After Bill Clinton became the President in early 1993 he took a break from studying the underclothing of female interns long enough to announce a “strategic partnership” with Beijing. The Chinese, however, had other ideas. They ratcheted up their defense spending to alarming heights, while the rest of the developed world, including the USA, cut defense spending exponentially, reflecting the collapse of the Soviet Union and the American victory in the Cold War. The New York Times, ever clueless, asked editorially in 1995, “Why are the Chinese stepping on the defense spending accelerator, even as the rest of the world applies the brakes?” The Chinese saw a golden opportunity to catch up with the West; even the obtuse editors at the NYT should have been able to connect the dots.

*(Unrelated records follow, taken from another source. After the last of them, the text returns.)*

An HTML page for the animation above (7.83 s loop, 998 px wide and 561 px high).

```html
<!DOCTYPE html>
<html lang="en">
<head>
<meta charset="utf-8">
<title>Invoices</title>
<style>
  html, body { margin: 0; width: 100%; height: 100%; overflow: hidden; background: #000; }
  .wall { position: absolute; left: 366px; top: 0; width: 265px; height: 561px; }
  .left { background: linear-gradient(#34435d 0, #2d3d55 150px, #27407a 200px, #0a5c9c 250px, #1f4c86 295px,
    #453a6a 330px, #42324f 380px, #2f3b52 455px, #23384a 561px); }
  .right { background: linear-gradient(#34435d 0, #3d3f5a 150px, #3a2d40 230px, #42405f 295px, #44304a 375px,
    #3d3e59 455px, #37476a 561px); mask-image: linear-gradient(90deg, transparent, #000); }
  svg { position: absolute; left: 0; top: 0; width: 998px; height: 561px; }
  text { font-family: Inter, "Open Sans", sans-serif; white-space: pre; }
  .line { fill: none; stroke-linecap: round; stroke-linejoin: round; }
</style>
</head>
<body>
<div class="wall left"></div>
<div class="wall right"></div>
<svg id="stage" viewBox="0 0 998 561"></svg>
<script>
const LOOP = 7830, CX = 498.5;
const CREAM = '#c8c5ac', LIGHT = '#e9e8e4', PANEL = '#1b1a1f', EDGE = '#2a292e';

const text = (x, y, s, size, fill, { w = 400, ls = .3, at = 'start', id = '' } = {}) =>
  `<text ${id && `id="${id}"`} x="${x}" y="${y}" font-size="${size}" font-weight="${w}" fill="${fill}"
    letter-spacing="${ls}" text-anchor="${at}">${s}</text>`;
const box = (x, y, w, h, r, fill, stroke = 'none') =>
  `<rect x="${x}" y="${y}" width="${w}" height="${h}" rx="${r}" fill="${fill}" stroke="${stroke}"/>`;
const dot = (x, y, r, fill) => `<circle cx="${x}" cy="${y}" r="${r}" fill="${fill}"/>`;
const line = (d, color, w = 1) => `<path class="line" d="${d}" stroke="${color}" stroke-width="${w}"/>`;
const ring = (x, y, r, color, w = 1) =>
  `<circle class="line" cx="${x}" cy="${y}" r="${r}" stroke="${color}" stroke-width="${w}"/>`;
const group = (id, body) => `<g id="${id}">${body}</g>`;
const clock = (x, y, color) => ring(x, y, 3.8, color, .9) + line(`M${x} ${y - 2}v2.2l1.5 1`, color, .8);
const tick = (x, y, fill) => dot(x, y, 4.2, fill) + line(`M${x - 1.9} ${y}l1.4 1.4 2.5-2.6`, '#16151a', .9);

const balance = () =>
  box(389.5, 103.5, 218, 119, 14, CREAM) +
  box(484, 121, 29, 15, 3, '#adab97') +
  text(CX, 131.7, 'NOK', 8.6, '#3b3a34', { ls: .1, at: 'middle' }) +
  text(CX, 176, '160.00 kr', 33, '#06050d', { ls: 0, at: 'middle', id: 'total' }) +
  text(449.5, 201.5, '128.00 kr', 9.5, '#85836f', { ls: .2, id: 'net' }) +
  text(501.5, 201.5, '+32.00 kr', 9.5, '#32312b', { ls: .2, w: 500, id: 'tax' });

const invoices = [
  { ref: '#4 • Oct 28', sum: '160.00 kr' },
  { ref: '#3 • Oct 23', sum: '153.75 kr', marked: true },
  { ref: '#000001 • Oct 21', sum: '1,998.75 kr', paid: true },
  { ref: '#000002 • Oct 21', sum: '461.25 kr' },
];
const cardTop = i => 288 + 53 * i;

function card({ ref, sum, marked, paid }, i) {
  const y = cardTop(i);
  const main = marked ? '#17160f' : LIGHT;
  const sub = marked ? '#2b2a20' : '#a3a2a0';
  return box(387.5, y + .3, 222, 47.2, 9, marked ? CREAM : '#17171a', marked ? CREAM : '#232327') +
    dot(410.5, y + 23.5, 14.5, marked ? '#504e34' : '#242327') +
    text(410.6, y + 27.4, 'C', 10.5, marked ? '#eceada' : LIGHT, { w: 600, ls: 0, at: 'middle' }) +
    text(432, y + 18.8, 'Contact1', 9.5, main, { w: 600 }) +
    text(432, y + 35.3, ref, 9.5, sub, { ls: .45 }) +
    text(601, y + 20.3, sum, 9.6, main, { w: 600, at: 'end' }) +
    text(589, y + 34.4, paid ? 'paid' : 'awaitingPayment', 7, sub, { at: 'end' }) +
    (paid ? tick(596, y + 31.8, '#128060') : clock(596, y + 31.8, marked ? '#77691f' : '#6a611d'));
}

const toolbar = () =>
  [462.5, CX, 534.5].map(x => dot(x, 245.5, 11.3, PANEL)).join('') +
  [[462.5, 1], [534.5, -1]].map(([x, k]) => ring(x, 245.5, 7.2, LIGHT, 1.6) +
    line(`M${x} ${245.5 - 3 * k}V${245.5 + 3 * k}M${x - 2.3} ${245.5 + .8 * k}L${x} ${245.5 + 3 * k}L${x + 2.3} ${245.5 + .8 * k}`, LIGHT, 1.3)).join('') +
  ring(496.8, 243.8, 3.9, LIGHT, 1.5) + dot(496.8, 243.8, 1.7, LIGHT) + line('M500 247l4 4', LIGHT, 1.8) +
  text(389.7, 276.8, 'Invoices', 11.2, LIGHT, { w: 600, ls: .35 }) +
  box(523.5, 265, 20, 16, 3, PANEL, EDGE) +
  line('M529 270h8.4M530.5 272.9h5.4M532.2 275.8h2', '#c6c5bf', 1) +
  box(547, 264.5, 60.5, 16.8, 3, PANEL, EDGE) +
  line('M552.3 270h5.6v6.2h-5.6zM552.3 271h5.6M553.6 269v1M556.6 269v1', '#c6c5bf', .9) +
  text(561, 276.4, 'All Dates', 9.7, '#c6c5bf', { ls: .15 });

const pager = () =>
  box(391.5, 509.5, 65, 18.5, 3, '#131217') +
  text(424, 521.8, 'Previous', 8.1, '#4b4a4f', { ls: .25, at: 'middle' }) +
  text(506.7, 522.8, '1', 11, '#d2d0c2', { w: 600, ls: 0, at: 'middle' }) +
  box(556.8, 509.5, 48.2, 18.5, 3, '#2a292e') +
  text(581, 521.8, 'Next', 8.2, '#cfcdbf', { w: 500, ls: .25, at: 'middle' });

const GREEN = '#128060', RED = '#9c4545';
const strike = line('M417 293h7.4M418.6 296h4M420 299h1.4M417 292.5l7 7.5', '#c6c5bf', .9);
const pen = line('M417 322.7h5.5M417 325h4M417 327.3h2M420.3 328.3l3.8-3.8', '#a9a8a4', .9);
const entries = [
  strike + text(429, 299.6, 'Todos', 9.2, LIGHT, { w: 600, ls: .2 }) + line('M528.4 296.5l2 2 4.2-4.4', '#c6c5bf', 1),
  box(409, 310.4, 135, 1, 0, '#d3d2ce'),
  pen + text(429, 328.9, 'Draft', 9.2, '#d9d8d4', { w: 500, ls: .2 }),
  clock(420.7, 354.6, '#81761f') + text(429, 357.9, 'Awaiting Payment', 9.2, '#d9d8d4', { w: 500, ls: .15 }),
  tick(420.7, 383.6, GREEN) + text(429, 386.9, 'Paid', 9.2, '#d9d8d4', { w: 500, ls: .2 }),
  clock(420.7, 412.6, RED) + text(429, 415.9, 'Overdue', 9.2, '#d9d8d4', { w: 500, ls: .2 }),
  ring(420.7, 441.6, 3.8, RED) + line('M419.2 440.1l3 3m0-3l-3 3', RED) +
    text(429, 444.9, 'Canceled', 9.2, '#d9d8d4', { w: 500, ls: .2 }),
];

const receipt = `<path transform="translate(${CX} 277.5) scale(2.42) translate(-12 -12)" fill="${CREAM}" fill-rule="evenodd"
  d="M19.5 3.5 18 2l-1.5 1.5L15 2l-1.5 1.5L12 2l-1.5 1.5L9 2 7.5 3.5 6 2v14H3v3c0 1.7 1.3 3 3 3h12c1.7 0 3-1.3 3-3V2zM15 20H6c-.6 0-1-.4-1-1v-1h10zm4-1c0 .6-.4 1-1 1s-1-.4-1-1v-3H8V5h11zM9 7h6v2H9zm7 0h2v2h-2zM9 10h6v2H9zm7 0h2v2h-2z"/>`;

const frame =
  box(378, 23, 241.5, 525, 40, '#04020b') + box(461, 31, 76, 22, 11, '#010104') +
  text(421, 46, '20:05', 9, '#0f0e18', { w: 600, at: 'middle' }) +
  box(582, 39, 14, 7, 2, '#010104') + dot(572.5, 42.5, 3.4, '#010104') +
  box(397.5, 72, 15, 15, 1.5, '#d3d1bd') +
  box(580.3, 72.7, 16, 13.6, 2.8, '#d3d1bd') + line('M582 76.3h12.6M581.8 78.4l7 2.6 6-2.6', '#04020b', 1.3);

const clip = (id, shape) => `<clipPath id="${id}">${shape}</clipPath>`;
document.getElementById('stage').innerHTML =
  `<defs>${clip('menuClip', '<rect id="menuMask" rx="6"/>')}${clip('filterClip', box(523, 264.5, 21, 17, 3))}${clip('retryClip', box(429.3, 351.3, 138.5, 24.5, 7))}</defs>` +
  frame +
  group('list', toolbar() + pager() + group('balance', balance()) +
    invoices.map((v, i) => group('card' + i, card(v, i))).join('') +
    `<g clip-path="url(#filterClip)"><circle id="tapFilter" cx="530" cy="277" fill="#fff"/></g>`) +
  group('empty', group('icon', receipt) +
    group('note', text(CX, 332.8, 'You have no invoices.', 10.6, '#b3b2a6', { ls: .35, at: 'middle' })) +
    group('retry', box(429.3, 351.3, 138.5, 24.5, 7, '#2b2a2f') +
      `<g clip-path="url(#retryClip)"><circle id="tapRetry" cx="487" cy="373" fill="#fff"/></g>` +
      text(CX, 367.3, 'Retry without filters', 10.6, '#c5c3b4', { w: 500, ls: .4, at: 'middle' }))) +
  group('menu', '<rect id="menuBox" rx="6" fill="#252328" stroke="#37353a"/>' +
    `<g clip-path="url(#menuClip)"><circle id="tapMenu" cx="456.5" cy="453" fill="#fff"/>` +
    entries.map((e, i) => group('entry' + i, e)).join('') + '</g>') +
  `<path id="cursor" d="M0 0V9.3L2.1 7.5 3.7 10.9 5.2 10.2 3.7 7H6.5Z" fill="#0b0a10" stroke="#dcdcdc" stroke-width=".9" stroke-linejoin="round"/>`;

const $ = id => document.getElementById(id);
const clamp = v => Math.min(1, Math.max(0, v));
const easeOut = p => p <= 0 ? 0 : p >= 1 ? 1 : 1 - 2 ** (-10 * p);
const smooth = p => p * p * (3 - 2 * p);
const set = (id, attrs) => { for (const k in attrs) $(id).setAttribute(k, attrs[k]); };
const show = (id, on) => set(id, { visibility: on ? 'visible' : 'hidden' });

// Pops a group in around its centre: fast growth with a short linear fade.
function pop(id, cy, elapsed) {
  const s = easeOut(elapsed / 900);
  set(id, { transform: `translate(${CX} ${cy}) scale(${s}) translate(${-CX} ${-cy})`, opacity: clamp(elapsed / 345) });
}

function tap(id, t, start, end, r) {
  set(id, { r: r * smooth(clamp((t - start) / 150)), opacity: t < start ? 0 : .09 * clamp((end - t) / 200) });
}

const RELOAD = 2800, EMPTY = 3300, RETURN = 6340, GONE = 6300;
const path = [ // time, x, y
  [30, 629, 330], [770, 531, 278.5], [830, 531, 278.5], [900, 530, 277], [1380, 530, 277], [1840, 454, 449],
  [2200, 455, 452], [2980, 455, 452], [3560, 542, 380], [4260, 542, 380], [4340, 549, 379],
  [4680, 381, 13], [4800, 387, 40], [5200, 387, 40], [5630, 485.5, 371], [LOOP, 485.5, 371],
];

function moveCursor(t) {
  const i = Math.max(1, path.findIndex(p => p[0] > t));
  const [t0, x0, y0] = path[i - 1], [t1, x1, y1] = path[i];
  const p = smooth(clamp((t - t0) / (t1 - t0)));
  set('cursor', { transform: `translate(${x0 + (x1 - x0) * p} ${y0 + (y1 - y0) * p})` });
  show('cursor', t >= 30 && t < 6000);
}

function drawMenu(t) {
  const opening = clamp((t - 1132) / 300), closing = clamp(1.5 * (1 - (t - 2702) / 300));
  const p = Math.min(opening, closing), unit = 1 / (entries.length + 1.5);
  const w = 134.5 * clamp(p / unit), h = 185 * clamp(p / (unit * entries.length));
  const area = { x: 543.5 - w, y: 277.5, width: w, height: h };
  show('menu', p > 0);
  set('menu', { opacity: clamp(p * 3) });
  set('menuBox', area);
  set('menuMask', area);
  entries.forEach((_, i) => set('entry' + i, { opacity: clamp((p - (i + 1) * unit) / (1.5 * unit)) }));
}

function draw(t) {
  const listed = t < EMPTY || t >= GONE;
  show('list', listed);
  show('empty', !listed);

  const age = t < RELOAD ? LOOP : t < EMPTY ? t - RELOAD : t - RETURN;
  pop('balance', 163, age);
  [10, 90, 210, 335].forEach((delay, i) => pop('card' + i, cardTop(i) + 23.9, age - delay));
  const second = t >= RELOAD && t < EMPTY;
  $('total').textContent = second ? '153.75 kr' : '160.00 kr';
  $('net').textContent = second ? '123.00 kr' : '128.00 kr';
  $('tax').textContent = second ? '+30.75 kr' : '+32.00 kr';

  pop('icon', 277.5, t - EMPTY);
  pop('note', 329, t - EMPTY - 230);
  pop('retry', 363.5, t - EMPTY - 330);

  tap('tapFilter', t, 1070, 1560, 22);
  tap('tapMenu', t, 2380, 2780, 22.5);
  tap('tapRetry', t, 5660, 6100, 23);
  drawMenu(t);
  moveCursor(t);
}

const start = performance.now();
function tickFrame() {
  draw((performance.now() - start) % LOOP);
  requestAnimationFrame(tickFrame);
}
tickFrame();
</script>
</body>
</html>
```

During the Clinton years the Chinese did much more than significantly increase defense spending. Chinese spies stole American missile technology in 1994-95. The Chinese navy massed forces in the Taiwan Strait, apparently preparing for an attack in early 1996. In response to American questions regarding Chinese intentions the P.R.C. leaders declared that any American effort to defend Taiwan would result in full Chinese missile attacks on Los Angeles and San Francisco.

The election of George W. Bush in 2000 led to no tamping down of Chinese aggressiveness and provocations. In the spring of 2001 the Chinese air forces attacked an American surveillance plane operating over international waters, forced the plane down on Hainan Island, and held the crew hostage for two weeks. We apologized; the Chinese released the crew, and warned us about the consequences of repeating such reckless behavior. The Chinese have taken no part in the War on Terror, instead they have allowed we Americans to do the heavy lifting, even though they have a Muslim problem of their own in the western desert lands of their nation. While American energies have been diverted, the Chinese have helped to arm Iran, they have built submarine bases in Venezuela, and they instigated anti-Japanese riots at home. History may judge Bush favorably in his resolve to combat Islamic terrorism, but his China policy was non-existent.

So, where are we today? The P.R.C. leaders confidently speak of the “Chinese Century”. They talk of “Greater China”, which includes Taiwan, Singapore, Burma and Mongolia. Chinese military planners denounce America as the “Main Enemy”, and they are actively preparing for war. Chinese military plans include the use of cyber-warfare to loot American bank accounts, chemical warfare to poison American fresh water supplies, and old-fashioned espionage to knockout American power grids. The only reassuring factor in this chilling scenario is the near certainty that we could inflict identical damage on the Chinese, if our leaders mustered the will to do so. But, Mr. Clinton prattled on about our “strategic partnership” with China; Mr. Bush called for “constructive engagement” with the Chinese, and Mr. Obama, while he seems to be realizing the reality of the Chinese threat, appears to be pursuing a strategy based on not rocking the boat.

In short, we are seeing nothing new from China. The Chinese leaders are simply carrying on the studied strategy of the last forty years. China’s astonishing growth in strength and wealth guarantee that the world must treat her with respect and caution. We must now conclude, however, that China is an aggressive, covetous, and dangerous expansionist power. Even the New York Times editors now see this fact clearly. The Chinese dragon is breathing fire. What is to be done?

Brian Birdnow

Brian E. Birdnow is a historian and teaches at a university in the St. Louis area.